Within our travel business, new Travel Consultants often get confused between ‘value’ and selling ‘cheap’.
I genuinely believe that if you believe in yourself and your product then ‘selling cheap’ should never be needed. I also believe that in order to demonstrate value to a prospect you must first work out what your own personal values are.
So here’s a thought for you.
What is the difference between ‘value’ and ‘values’ when you are selling?
Personally I would say they are often one and the same. What do I mean?
Well if you don’t have strong values, do you think your potential customers will value you and what you can do for them? Or put another way, if you don’t believe you offer much ‘value’ to your potential customers and you’re nothing more than a glorified comparison engine (or order taker), what will your prospects think of you and will they just purchase based on price? If they purchase based on price will they simply shop around until they find it cheaper?
Where as, if you believe your values are such that you would go out of your way to help a prospect, even if it didn’t make you money….would your customers think WOW…this person is better than good.
- Have you thought about what your values are?
- Could you write a list of your top 5 values?
- Would you be comfortable telling a prospect what they are?

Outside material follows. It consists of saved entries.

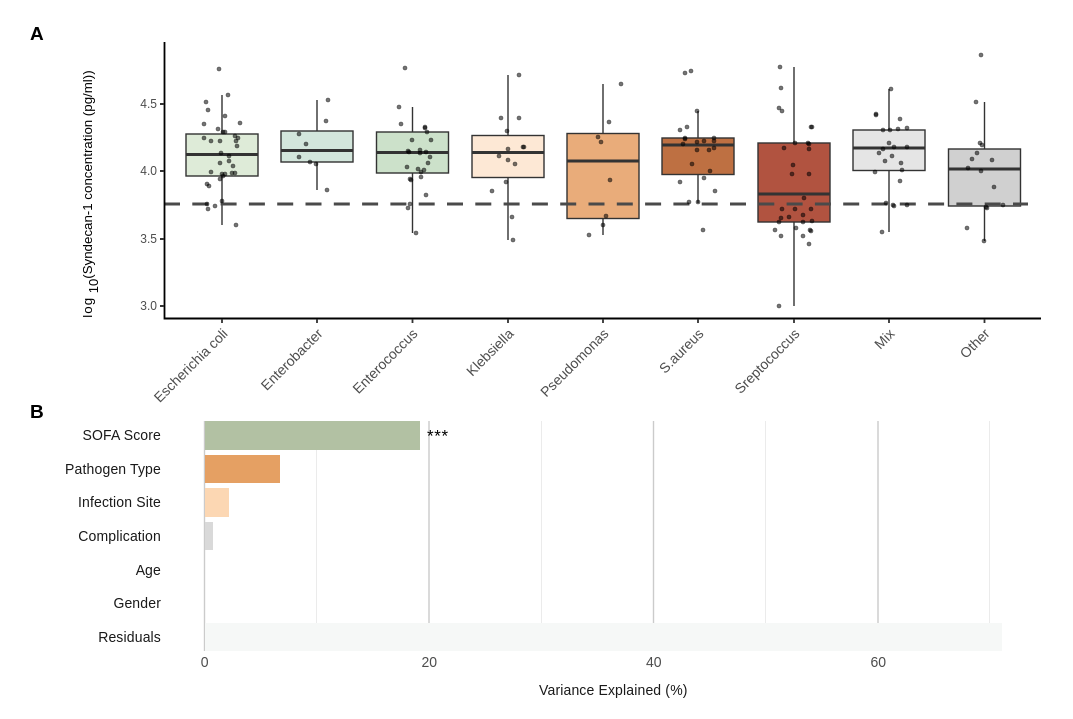
<!DOCTYPE html>
<html lang="en">
<head>
<meta charset="utf-8">
<title>Syndecan-1 concentration by pathogen and variance explained</title>
<style>
:root {
  --ink: #000; --text: #1a1a1a; --tick: #4d4d4d; --line: #333;
  --grid-major: #cbcbcb; --grid-minor: #ebebeb;
  --sage: #b2c1a3; --orange: #e5a063; --peach: #fcd7b3; --grey: #d9d9d9; --mist: #f6f8f7;
}
* { box-sizing: border-box; margin: 0; }
body { width: 1073px; height: 719px; overflow: hidden; background: #fff; color: var(--text); font-family: "Liberation Sans", Arial, sans-serif; }
.figure { position: relative; width: 1073px; height: 719px; overflow: hidden; }
.panel-tag { position: absolute; left: 30px; font-size: 19px; line-height: 22px; font-weight: 700; color: var(--ink); }
.tag-a { top: 23px; }
.tag-b { top: 401px; }
.boxplot { position: absolute; left: 0; top: 0; }
.whiskers { stroke: var(--line); stroke-width: 1.4; }
.boxes { stroke: var(--line); stroke-width: 1.4; }
.medians { stroke: var(--line); stroke-width: 2.8; }
.axes { stroke: var(--ink); stroke-width: 1.8; fill: none; }
.ticks { stroke: var(--line); stroke-width: 1.8; }
.threshold { stroke: #4a4a4a; stroke-width: 2.8; stroke-dasharray: 16 12.3; }
.points polyline { fill: none; stroke: none; marker-start: url(#dot); marker-mid: url(#dot); marker-end: url(#dot); }
.y-title { position: absolute; left: 88px; top: 194px; width: 270px; height: 20px; margin: -10px 0 0 -135px; text-align: center; font-size: 13.3px; line-height: 20px; white-space: nowrap; color: var(--ink); transform: rotate(-90deg); }
.y-title sub { font-size: 13px; line-height: 0; vertical-align: -6px; }
.y-title b { font-weight: 400; letter-spacing: 1px; }
.y-label { position: absolute; left: 117px; width: 40px; margin-top: -8px; text-align: right; font-size: 12px; line-height: 16px; color: var(--tick); }
.x-label { position: absolute; top: 331px; width: 140px; height: 16px; margin: -8px 0 0 -137px; text-align: right; font-size: 14px; line-height: 16px; white-space: nowrap; color: var(--tick); transform: rotate(-45deg); transform-origin: 100% 50%; }
.variance { position: absolute; left: 0; top: 421px; width: 1073px; height: 290px; }
.grid-lines { position: absolute; left: 0; top: 0; }
.minor { stroke: var(--grid-minor); stroke-width: 1; }
.major { stroke: var(--grid-major); stroke-width: 1.4; }
.rows { position: relative; display: grid; grid-template-rows: repeat(7, 28.5px); row-gap: 5.1px; }
.row { display: grid; grid-template-columns: 161px 1fr; column-gap: 43.5px; align-items: center; font-size: 14px; letter-spacing: .15px; }
.name { text-align: right; white-space: nowrap; }
.measure { display: flex; align-items: center; gap: 7px; height: 28.5px; }
.bar { height: 100%; width: var(--w); background: var(--c); }
.stars { font-size: 17px; line-height: 20px; letter-spacing: .6px; color: var(--ink); padding-top: 3px; }
.scale { display: grid; grid-template-columns: repeat(4, 224.5px); margin: 3px 0 0 92.5px; text-align: center; font-size: 14px; line-height: 16px; color: var(--tick); }
.x-title { margin: 12px 0 0 539px; font-size: 14px; line-height: 16px; letter-spacing: .15px; white-space: nowrap; }
</style>
</head>
<body>
<main class="figure">
  <section aria-label="Syndecan-1 concentration by pathogen">
    <h2 class="panel-tag tag-a">A</h2>
    <svg class="boxplot" width="1073" height="400" viewBox="0 0 1073 400" aria-hidden="true">
      <defs>
        <marker id="dot" markerUnits="userSpaceOnUse" markerWidth="6" markerHeight="6" refX="3" refY="3">
          <circle cx="3" cy="3" r="2" fill="#000" fill-opacity=".55" stroke="#000" stroke-opacity=".55" stroke-width=".7"/>
        </marker>
      </defs>
      <g class="whiskers">
        <line x1="222" y1="95" x2="222" y2="225"/>
        <line x1="317" y1="100" x2="317" y2="190"/>
        <line x1="412.5" y1="107" x2="412.5" y2="233"/>
        <line x1="508" y1="75" x2="508" y2="240"/>
        <line x1="603" y1="84" x2="603" y2="235"/>
        <line x1="698" y1="111" x2="698" y2="203"/>
        <line x1="794" y1="67" x2="794" y2="306"/>
        <line x1="889" y1="89" x2="889" y2="232"/>
        <line x1="984.5" y1="102" x2="984.5" y2="241"/>
      </g>
      <g class="boxes">
        <rect x="186" y="134" width="72" height="42" fill="#deebd8"/>
        <rect x="281" y="131" width="72" height="31" fill="#d3e6dc"/>
        <rect x="376.5" y="132" width="72" height="41" fill="#cce1ca"/>
        <rect x="472" y="135.5" width="72" height="42" fill="#fde8d5"/>
        <rect x="567" y="133.5" width="72" height="85" fill="#e9ac7a"/>
        <rect x="662" y="138" width="72" height="36.5" fill="#be7042"/>
        <rect x="758" y="143" width="72" height="79" fill="#b15340"/>
        <rect x="853" y="130" width="72" height="40.5" fill="#e5e5e5"/>
        <rect x="948.5" y="149" width="72" height="57" fill="#d0d0d0"/>
      </g>
      <g class="medians">
        <line x1="186" y1="154.5" x2="258" y2="154.5"/>
        <line x1="281" y1="150.5" x2="353" y2="150.5"/>
        <line x1="376.5" y1="152.5" x2="448.5" y2="152.5"/>
        <line x1="472" y1="152.5" x2="544" y2="152.5"/>
        <line x1="567" y1="161" x2="639" y2="161"/>
        <line x1="662" y1="145" x2="734" y2="145"/>
        <line x1="758" y1="194" x2="830" y2="194"/>
        <line x1="853" y1="148" x2="925" y2="148"/>
        <line x1="948.5" y1="169" x2="1020.5" y2="169"/>
      </g>
      <line class="threshold" x1="164" y1="204" x2="1028" y2="204"/>
      <g class="points">
        <polyline points="219,69 206,102 228,95 208,110 225,116 204,124 240,123 218,129 223,132 225,132 235,136 238,138 204,138 211,141 220,141 236,141 237,146 221,153 229,156 229,161 220,163 233,166 211,172 232,173 222,174 225,174 235,173 223,176 220,179 207,184 209,186 222,201 207,204 215,206 208,209 236,225"/>
        <polyline points="328,100 326,121 299,134 306,144 299,157 310,162 316,164 327,190"/>
        <polyline points="405,68 399,107 401,124 425,127 425,128 427,132 431,140 412,140 408,151 409,152 420,150 420,153 426,152 428,163 407,167 418,169 424,170 421,172 430,157 410,179 411,180 421,177 426,195 410,204 408,208 416,233"/>
        <polyline points="519,75 501,118 519,118 507,131 508,149 523,147 524,147 499,156 508,160 515,164 506,182 492,191 512,217 513,240"/>
        <polyline points="621,84 609,122 598,137 601,142 610,180 606,216 603,225 589,235"/>
        <polyline points="691,71 685,73 697,111 687,127 680,130 685,138 685,139 697,142 704,141 714,138 714,141 683,144 697,150 709,150 714,148 692,164 710,171 704,178 680,182 715,191 689,202 698,202 703,230"/>
        <polyline points="780,67 781,88 779,108 782,111 811,127 812,127 795,143 808,143 809,144 784,148 809,149 793,165 809,174 792,174 804,198 782,209 795,209 811,209 781,218 789,217 803,215 803,222 812,221 779,222 775,230 796,228 810,230 811,231 781,236 803,236 809,244 779,306"/>
        <polyline points="891,89 876,114 876,115 900,119 907,128 883,130 890,130 898,129 889,143 894,147 907,147 883,149 879,153 892,156 885,161 901,163 902,170 875,172 900,181 886,203 893,205 894,206 907,205 882,232"/>
        <polyline points="981,55 976,102 980,143 982,145 977,153 972,159 992,160 968,168 981,171 994,187 986,207 987,208 1003,205 967,228 984,241"/>
      </g>
      <path class="axes" d="M164.5 42V318.5H1041"/>
      <path class="ticks" d="M160 104h4M160 171h4M160 239h4M160 306h4M222 319v4M317 319v4M412.5 319v4M508 319v4M603 319v4M698 319v4M794 319v4M889 319v4M984.5 319v4"/>
    </svg>
    <p class="y-title"><b>log</b> <sub>10</sub>(Syndecan-1 concentration (pg/ml))</p>
    <span class="y-label" style="top:104px">4.5</span>
    <span class="y-label" style="top:171px">4.0</span>
    <span class="y-label" style="top:239px">3.5</span>
    <span class="y-label" style="top:306px">3.0</span>
    <span class="x-label" style="left:222px">Escherichia coli</span>
    <span class="x-label" style="left:317px">Enterobacter</span>
    <span class="x-label" style="left:412px">Enterococcus</span>
    <span class="x-label" style="left:508px">Klebsiella</span>
    <span class="x-label" style="left:603px">Pseudomonas</span>
    <span class="x-label" style="left:698px">S.aureus</span>
    <span class="x-label" style="left:794px">Sreptococcus</span>
    <span class="x-label" style="left:889px">Mix</span>
    <span class="x-label" style="left:984px">Other</span>
  </section>

  <section aria-label="Variance explained">
    <h2 class="panel-tag tag-b">B</h2>
    <div class="variance">
      <svg class="grid-lines" width="1073" height="230" viewBox="0 0 1073 230" aria-hidden="true">
        <path class="minor" d="M316.5 0V230M541.5 0V230M765.5 0V230M989.5 0V230"/>
        <path class="major" d="M204.5 0V230M429 0V230M653.5 0V230M878 0V230"/>
      </svg>
      <div class="rows">
        <div class="row"><span class="name">SOFA Score</span><div class="measure"><i class="bar" style="--w:215.5px;--c:var(--sage)"></i><span class="stars">***</span></div></div>
        <div class="row"><span class="name">Pathogen Type</span><div class="measure"><i class="bar" style="--w:75.5px;--c:var(--orange)"></i></div></div>
        <div class="row"><span class="name">Infection Site</span><div class="measure"><i class="bar" style="--w:24px;--c:var(--peach)"></i></div></div>
        <div class="row"><span class="name">Complication</span><div class="measure"><i class="bar" style="--w:8.5px;--c:var(--grey)"></i></div></div>
        <div class="row"><span class="name">Age</span><div class="measure"></div></div>
        <div class="row"><span class="name">Gender</span><div class="measure"></div></div>
        <div class="row"><span class="name">Residuals</span><div class="measure"><i class="bar" style="--w:797px;--c:var(--mist)"></i></div></div>
      </div>
      <div class="scale"><span>0</span><span>20</span><span>40</span><span>60</span></div>
      <p class="x-title">Variance Explained (%)</p>
    </div>
  </section>
</main>
</body>
</html>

Demonstrating Value to the client
They’ve work hard so does the value of the holiday outweigh the value of the hours of work put in to pay of the holiday. If you simply focus on price the answer will be NO. What else does the customer value about the holiday and the experience you can offer?
Does the Prospect Value YOU
What do you bring to the table? Could they have done that themselves? At the end of the sales process does the customer feel great about your involvement, or do they feel cheated?
Example: You go to a fancy restaurant. You order some fancy food with a fancy name and a fancy price tag. The weighted serves up noting more than Walkers Crisps, a bit of chicken and some grated carrot. What do you think?
Does the Prospect know YOUR Values and what you stand for?
Start by thinking…do you know your values? Can your values be bought i.e. would you sacrifice your values for a fee? How does the prospect know your values?
Don’t assume they know what your values are without telling them. There is no harm in educating, but once you do, make sure what you say, do and demonstrate then supports your values.
If one of your values is ‘you are always there for your customers’, are you? Do they have your mobile? Can they ring you evenings and weekends?
My Summary of Value(s) based selling
Prospects only turn into customers when they buy from you. They will only buy from you if they know you, like you and trust you. To achieve these 3 things the prospect has to believe the value of what you are offering is worth more to them than the money that is burning a whole in their pocket.
The only way a prospect will believe in your value is if you 100% believe in yourself, your product and your business. Anything less than this and you are destined to fail.
Most importantly you HAVE to believe in yourself and what you stand for. First get clear on what that is.
My top tip….
Work out what are your top 5 values. Write them down and put them somewhere you can see them every day.
Want more ideas about Value(s)?
Check out the following useful websites:
Brian Tracy — Value V’s Price